From UNCTAD, the UN Conference on Trade and Development, via email:
“Some commodity dependent developing countries are losing as much as 67% of their exports worth billions of dollars to trade misinvoicing, according to a fresh study by UNCTAD, which for the first time analyses this issue for specific commodities and countries.
Trade misinvoicing is thought to be one of the largest drivers of illicit financial flows from developing countries, so that the countries lose precious foreign exchange earnings, tax, and income that might otherwise be spent on development.”
Trade misinvoicing is a form of money laundering that involves deliberately misreporting (on an invoice) to customs the value of a commercial transaction, in order to shift money illictly across borders. So, for example, a Tanzanian exporter selling goods worth $100 might submit an invoice to the Tanzanian customs authorities saying the goods were sold for only $80. They receive $80 through normal channels, satisfying the customs authorities. But in reality, the foreign seller paid $100: the additional $20 is paid into a secret bank account somewhere. Tax havens are widely used for this practice: not just because of their secrecy, but also because their more general tendencies of turning a blind eye to this kind of fraudulent and criminal activity.
Léonce Ndikumana, lead author of the report, said that the discrepancies in the trade data, which are the basis for estimating reinvoicing, were systematic and growing over time: this is not the result of errors in recording this stuff.
“The implication is that it is the operators who are explicitly manipulating the invoices. There has to be complicity on both sides. There’s a serious lack of transparency on both sides.”
Switzerland, for instance, is and remains a giant turntable for this kind of thing: despite having made some (ultimately limited) concessions on secrecy to powerful countries like the United States, it remains robustly secretive towards weaker more vulnerable countries. And of course the actual physical commodity doesn’t generally run through the Swiss turntable: only the paper trail.
The Berne Declaration in Switzerland published a crucial and highly regarded document in this area entitled Commodities: Switzerland’s Most Dangerous Business. It explained:

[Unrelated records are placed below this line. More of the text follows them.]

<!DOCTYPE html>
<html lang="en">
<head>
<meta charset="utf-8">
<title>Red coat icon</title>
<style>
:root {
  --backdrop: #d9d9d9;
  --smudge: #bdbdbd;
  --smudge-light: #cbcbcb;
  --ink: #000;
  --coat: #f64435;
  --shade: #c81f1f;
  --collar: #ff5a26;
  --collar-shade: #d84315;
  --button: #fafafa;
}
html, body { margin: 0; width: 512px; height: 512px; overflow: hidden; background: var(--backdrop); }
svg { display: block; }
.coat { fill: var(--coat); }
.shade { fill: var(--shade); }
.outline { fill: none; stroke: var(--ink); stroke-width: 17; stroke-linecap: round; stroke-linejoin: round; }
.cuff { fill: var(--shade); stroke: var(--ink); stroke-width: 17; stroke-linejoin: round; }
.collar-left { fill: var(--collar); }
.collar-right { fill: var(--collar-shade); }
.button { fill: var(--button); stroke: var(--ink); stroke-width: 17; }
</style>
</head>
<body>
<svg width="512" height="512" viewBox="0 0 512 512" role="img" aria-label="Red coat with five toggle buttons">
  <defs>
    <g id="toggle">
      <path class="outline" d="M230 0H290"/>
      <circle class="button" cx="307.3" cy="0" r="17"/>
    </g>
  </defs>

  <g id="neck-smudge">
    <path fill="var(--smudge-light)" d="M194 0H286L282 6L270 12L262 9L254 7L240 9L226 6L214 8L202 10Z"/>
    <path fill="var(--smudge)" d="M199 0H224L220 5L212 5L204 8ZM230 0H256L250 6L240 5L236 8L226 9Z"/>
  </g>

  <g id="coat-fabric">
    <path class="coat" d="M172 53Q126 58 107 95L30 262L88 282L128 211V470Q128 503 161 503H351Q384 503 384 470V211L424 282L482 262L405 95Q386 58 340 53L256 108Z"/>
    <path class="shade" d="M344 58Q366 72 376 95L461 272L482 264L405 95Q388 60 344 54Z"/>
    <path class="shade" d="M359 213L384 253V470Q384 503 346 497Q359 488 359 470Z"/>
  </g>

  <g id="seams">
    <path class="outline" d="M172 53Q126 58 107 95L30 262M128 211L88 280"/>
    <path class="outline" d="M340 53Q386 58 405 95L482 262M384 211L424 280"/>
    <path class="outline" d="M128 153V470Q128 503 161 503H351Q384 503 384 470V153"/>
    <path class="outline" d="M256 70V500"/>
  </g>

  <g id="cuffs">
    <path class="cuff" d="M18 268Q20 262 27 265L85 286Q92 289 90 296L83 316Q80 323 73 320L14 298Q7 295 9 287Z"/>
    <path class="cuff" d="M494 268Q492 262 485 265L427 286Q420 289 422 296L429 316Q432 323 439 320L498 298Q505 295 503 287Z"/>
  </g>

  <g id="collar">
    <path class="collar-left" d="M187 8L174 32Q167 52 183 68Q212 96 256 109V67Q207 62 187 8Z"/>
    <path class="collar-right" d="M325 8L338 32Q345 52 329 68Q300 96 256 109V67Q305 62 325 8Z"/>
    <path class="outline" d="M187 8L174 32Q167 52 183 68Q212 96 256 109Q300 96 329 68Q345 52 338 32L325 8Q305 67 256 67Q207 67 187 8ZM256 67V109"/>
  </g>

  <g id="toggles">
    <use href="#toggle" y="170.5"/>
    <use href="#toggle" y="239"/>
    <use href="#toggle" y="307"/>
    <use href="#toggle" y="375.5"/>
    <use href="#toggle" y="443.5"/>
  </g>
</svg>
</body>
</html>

“On the whole, the commodities business as practised in Switzerland today is dangerous for all countries in the southern hemisphere that are blessed with natural resources but at the same time suffer from weak or corrupt governments.”
Back to the UNCTAD report, which focused on five commodity-dependent countries – Chile, Côte d’Ivoire, Nigeria, South Africa and Zambia:
“In the case of Zambia, 51 per cent of its leading export commodity, copper, is exported to Switzerland.”
The study notes that, beyond Switzerland, the United Kingdom, Netherlands and Germany also play a major role in the problem:
The Financial Times covers this story, in an article entitled Misinvoicing of commodities costs billions to developing world:
“The scale of the problem exposed by the new report should prompt governments in commodity exporting nations to prioritise tackling misinvoicing over chasing new investment, donor funding or issuing debt, one senior UN official said.”
“Alex Cobham of Tax Justice Network, a UK advocacy group, called for governments to demand greater transparency, especially from trading hubs such as Switzerland, which he described as “a data black hole”.
“We can see that commodities leave developing countries, often at abnormally low prices, destined for traders there; and then the trail goes cold,” he said. “The clear risk is that the secrecy of Swiss and other trade provides the cover for even greater misinvoicing than we see in the available data.”
“It strongly supports the view that misinvoicing is a problem of first-order economic importance for developing country commodity exporters. It also shows that the risks are likely to be greatest where the partner countries are not the final destination, but trading hubs such as Switzerland and the Netherlands – especially when the physical product does not actually pass through the hubs.
Overall, the study confirms that the current level of commodity trade transparency is simply insufficient. Using 4-digit commodity data is a clear step forward from estimates based on national-level data, which cannot be relied upon; and indeed there is scope to use more detailed commodity code data to take this analysis further in future. But the remaining issue is the lack of transparency from trading hubs such as Switzerland, which become a data black hole.
There are three important steps that follow. First, Switzerland and other hubs must be prevailed upon to publish the data they collect on merchanting and transit trade, disaggregating by type and for freeports, so that there is equivalent transparency. Until they do so, partner countries may wish to consider whether Switzerland and other hubs are meeting their WTO obligations not to undermine the benefits of trade for other countries, by imposing this opacity.
Second, developing country commodity exporters may wish to step up their work at customs, and in particular to require final destinations for exports – so that a Swiss-based trader cannot be given as the recipient for copper destined for China, for example.
Third, this study underlines the value of having fully disaggregated trade data. Customs authorities should consider sharing, and publishing – or at least making available to researchers in a consistent manner – their anonymised transaction-level data. Ultimately, it is only through identifying consistent abnormal pricing by particular traders that it will be possible to curtail sharply the illicit flows that Ndikumana et al show to be rife still.
Update: there are dissenting voices out there on this analysis: we will discuss these shortly.